Ladies Sidesaddle Competition To Be Featured
119th National Horse Show
Wellington, FloridaNovember 20, 2002The 119th National
Horse Show, the nations most prestigious horse show, will
be held at The Palm Beach Polo Equestrian Club in Wellington from
November 26 through December 1, 2002. The National, founded in
1883, brings together the best horses and riders in the U. S.
competing in the well-known equestrian disciplines of hunters,
jumpers, equitation and dressage, as well as in the somewhat lesser-known
discipline of ladies sidesaddle.
Ladies sidesaddle is an area of equestrian sport currently
enjoyed by only a few hundred women in the U.S. Historically,
ladies who competed at The National only rode sidesaddle. This
changed in 1915 when Eleanora R. Sears broke this barrier and
became the first woman to ride astride at the show.
Sidesaddle is ridden as the name implies: seated on a special
saddle individually fitted to each horse, the rider keeps both
of her legs on the left side; she maintains a completely square
position in the saddle while the horse is in motion by the use
of proper balance and the assistance of two pommels on the left
side of the saddle which give support to her knees. A sidesaddle
horse must be specially trained to be responsive to the riders
whip aids on the right side, which has no rider leg.
The sidesaddle riders attire is a traditional, tailored
habit reminiscent of the early 1900s: a dark melton skirt to mid-ankle,
a cutaway jacket, an apron, a vest, breeches and a silk top hat.
The rider must wear a pair of leather gloves, with a pair of white
string gloves properly positioned on the right side of the saddle.
The rider must carry a traditional hunt whip with thong.
Attached to the D-ring on the right side of the saddle is a silver
sandwich case. There are 2 compartments in the case: one for a
flask containing sherry or iced tea, the other for a sandwich
on white bread, crusts removed, of turkey or chicken, with no
lettuce or other dressing, quartered on the diagonal wrapped in
ladies sidesaddle hunter division is composed of three classes
one over fences, one hunter hack (a combination of over
fences and under saddle) and one under saddle. The fences are
set at 3 in height, with those classes being judged on a
horses jumping form. The under saddle class is an appointments
class as well: the winning horses are judged on the flat by their
way of moving; once the winning horses are determined by movement,
the judge then checks the riders attire and appointments,
right down to the flask and the sandwich, before announcing the
top sidesaddle horse in the U. S. is Mistress Connie,
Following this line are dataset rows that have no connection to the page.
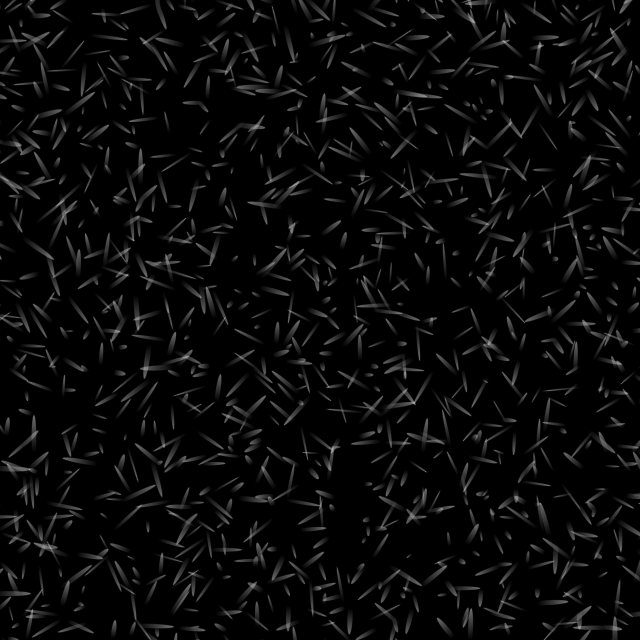
This texture is drawn by a WebGL 1 fragment shader. Its source:

```glsl
precision highp float;

uniform vec2 u_resolution;

const float CELLS = 24.0;       // grid cells across the canvas
const int PER_CELL = 3;         // candidate splinters in each cell
const float PRESENCE = 0.68;    // chance that a candidate is drawn
const float TAU = 6.2831853;
const vec2 LENGTH_RANGE = vec2(0.010, 0.061);
const vec2 HALF_WIDTH_RANGE = vec2(0.0013, 0.0041);
const vec3 SPLINTER_COLOR = vec3(1.0);

float hash(vec2 p) {
    return fract(sin(dot(p, vec2(127.1, 311.7))) * 43758.5453);
}

vec2 hash2(vec2 p) {
    return vec2(hash(p), hash(p + vec2(37.3, 17.9)));
}

// Approximate signed distance to an ellipse
float ellipseDistance(vec2 p, vec2 radii) {
    float k = length(p / radii) + 1e-4;
    float slope = length(p / (radii * radii)) + 1e-4;
    return k * (k - 1.0) / slope;
}

// Splinter centred at zero: bright narrow tip, fading towards its broad end
float splinter(vec2 p, float angle, float len, float halfWidth, float pixel) {
    vec2 axis = vec2(cos(angle), sin(angle));
    vec2 local = vec2(dot(p, axis), dot(p, vec2(-axis.y, axis.x)));
    float along = local.x / len + 0.5;
    vec2 radii = vec2(0.6 * len, halfWidth);
    float d = ellipseDistance(local - vec2(0.1 * len, 0.0), radii);
    float coverage = 1.0 - smoothstep(-0.75 * pixel, 0.75 * pixel, d);
    return coverage * clamp(1.0 - along, 0.0, 1.0);
}

// Scatters splinters over a jittered grid and screens them together
float splinterField(vec2 uv, float pixel) {
    vec2 home = floor(uv * CELLS);
    float light = 0.0;
    for (int y = -1; y <= 1; y++) {
        for (int x = -1; x <= 1; x++) {
            vec2 cell = home + vec2(float(x), float(y));
            for (int i = 0; i < PER_CELL; i++) {
                vec2 seed = cell + 61.7 * float(i + 1);
                vec2 center = (cell + hash2(seed)) / CELLS;
                vec2 size = hash2(seed + 5.3);
                float len = mix(LENGTH_RANGE.x, LENGTH_RANGE.y, size.x);
                float halfWidth = mix(HALF_WIDTH_RANGE.x, HALF_WIDTH_RANGE.y, size.y);
                float angle = TAU * hash(seed + 11.9);
                float peak = mix(0.38, 0.45, hash(seed + 23.1));
                float present = step(hash(seed + 41.7), PRESENCE);
                float glow = present * peak * splinter(uv - center, angle, len, halfWidth, pixel);
                light += glow * (1.0 - light);
            }
        }
    }
    return light;
}

void main() {
    float shortSide = min(u_resolution.x, u_resolution.y);
    vec2 uv = gl_FragCoord.xy / shortSide;
    float light = splinterField(uv, 1.0 / shortSide);
    gl_FragColor = vec4(SPLINTER_COLOR * light, 1.0);
}
```
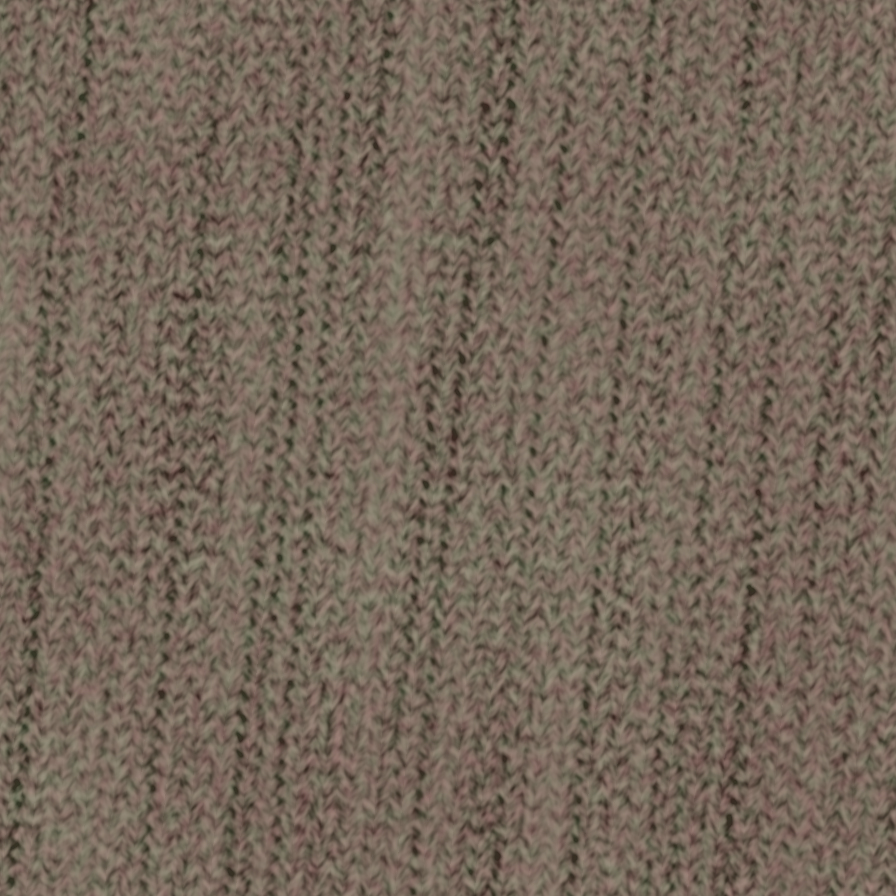
This texture is drawn by a WebGL 2 fragment shader. Its source:

```glsl
#version 300 es
precision highp float;
// Brown knitted cloth: slightly leaning columns of small stitches, parted by
// broken, beaded dark grooves. Layered gradient noise gives the fuzzy yarn
// grain, and slow streaks vary its tone, contrast and tint.

#define LEAN 0.093          // sideways drift of the columns per unit height
#define COLUMNS 34.0        // stitch columns across the canvas
#define STITCHES 47.0       // stitches along the canvas height
#define GRAIN_SCALE 88.0    // yarn grain cells across the canvas
#define GRAIN_DEPTH 0.60    // contrast of the yarn grain
#define GROOVE_WIDTH 0.0042 // half width of a groove
#define GROOVE_DEPTH 0.62   // darkness of the deepest grooves
#define ZIGZAG 0.0030       // sideways swing of the grooves
#define BASE_TONE 0.715     // tone of the cloth between the grooves
#define DARK_YARN vec3(0.215, 0.178, 0.135)
#define LIGHT_YARN vec3(0.580, 0.517, 0.462)
#define TINT vec3(-0.018, 0.042, 0.012)

out vec4 fragColor;
uniform vec2 u_resolution;

const float TAU = 6.2831853;

float hash(vec2 cell) {
    return fract(sin(dot(cell, vec2(127.1, 311.7))) * 43758.5453);
}

// Dot product of a random unit gradient with the offset from its corner
float cornerSlope(vec2 cell, vec2 offset) {
    float angle = TAU * hash(cell);
    return dot(vec2(cos(angle), sin(angle)), offset);
}

float gradientNoise(vec2 p) {
    vec2 cell = floor(p), f = p - cell;
    vec2 w = f * f * f * (f * (f * 6.0 - 15.0) + 10.0);
    vec2 e = vec2(1.0, 0.0);
    float low = mix(cornerSlope(cell, f), cornerSlope(cell + e.xy, f - e.xy), w.x);
    float high = mix(cornerSlope(cell + e.yx, f - e.yx),
                     cornerSlope(cell + e.xx, f - e.xx), w.x);
    return mix(low, high, w.y);
}

// Two octaves of short, rounded yarn marks
float yarnGrain(vec2 p) {
    float sum = 0.0, weight = 1.0;
    for (int i = 0; i < 2; i++) {
        sum += weight * gradientNoise(p);
        p = p * 1.83 + vec2(17.3, 41.9);
        weight *= 0.5;
    }
    return sum;
}

// Darkness of the nearest groove and a faint relief of the stitches beside it
vec2 stitchRelief(vec2 cloth) {
    float across = cloth.x * COLUMNS;
    float column = floor(across);
    float shift = 0.4 * (hash(vec2(column, 3.0)) - 0.5);
    float side = (across - column - 0.5 - shift) / COLUMNS;

    float jitter = 1.6 * gradientNoise(vec2(column * 7.3, cloth.y * 16.0));
    float phase = TAU * (cloth.y * STITCHES + hash(vec2(column, 9.0))) + jitter;
    float swing = side + ZIGZAG * sin(phase);

    // Each groove fades in and out along its length
    float fade = 1.2 * gradientNoise(vec2(column * 3.7 + 0.5, cloth.y * 2.3));
    float strength = smoothstep(0.15, 1.15, hash(vec2(column, 5.0)) + fade);
    float bead = 0.58 + 0.42 * cos(phase + 0.8);
    float line = exp(-swing * swing / (GROOVE_WIDTH * GROOVE_WIDTH));
    float relief = sin(phase + abs(side) * COLUMNS * TAU * 1.5);
    return vec2(line * bead * strength, relief);
}

void main() {
    vec2 p = gl_FragCoord.xy / min(u_resolution.x, u_resolution.y);

    // Cloth space: x across the columns, y along them
    vec2 cloth = vec2(p.x - LEAN * p.y, p.y);
    cloth.x += 0.006 * gradientNoise(p * vec2(2.0, 2.6) + 4.0);

    // Slow streaks: pale columns are smoother, dark ones rougher
    float streak = gradientNoise(cloth * vec2(21.0, 1.7) + 8.5);
    float patchTone = gradientNoise(p * 4.0 + 31.0);

    // Yarn marks tilt alternately to either side, as stitch legs do
    float legs = abs(fract(cloth.x * COLUMNS) - 0.5) / COLUMNS;
    vec2 yarn = vec2(cloth.x, cloth.y + 0.55 * legs) * vec2(1.08, 0.92);
    float grain = yarnGrain(yarn * GRAIN_SCALE);
    grain -= 0.45 * grain * grain;

    vec2 stitch = stitchRelief(cloth);
    float tone = BASE_TONE + 0.12 * streak + 0.06 * patchTone;
    tone += GRAIN_DEPTH * (1.0 - 0.6 * streak) * grain;
    tone += 0.045 * stitch.y - GROOVE_DEPTH * stitch.x;
    tone = clamp(tone, 0.0, 1.08);

    // Greenish and rosy blotches, greener inside the grooves
    float tint = 1.3 * gradientNoise(cloth * vec2(62.0, 50.0) + 70.0);
    tint += 0.35 * patchTone + 0.35 * stitch.x;

    vec3 colour = mix(DARK_YARN, LIGHT_YARN, tone) + TINT * tint;
    fragColor = vec4(colour, 1.0);
}
```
a 13-year-old Thoroughbred mare owned by Laura Cramer and Fox
View Farm of Upperville, Virginia. Mistress Connie
and two other of Lauras best mounts will be competing at
The National on Thursday afternoon, Friday evening and Saturday
afternoon. Laura is so passionate about sidesaddle that she even
foxhunts sidesaddle. Laura is thrilled about competing in The
National at its new home in Wellington and is very grateful to
Gene Mische for his support of the ladies sidesaddle division.
The 119th National Horse Show runs Tuesday, November 26, through
Sunday, December 1, with competition beginning at 8:00 am and
continuing throughout each day. Friday evenings Jumping
Under the Stars competition begins at 7:00 pm. Tickets,
Tuesday through Saturday, are $10 for adults, $7 for seniors;
on Sunday tickets sell for $15 for adults and $7 for seniors.
Children 12 & under are always admitted free. Thanksgiving
Day, Thursday, admission is free to all. Tickets are available
at the gate or by phoning (800) 237-8924 or (561) 753-3389. Entrance
to the Equestrian Center is on Pierson Road in Wellington, where
parking is free on all days.
For more information on the 199th National Horse Show, please
contact Mason Phelps, Jr., Barbara Lundy or Beverly Lake Wilkes
at (561) 753-3389.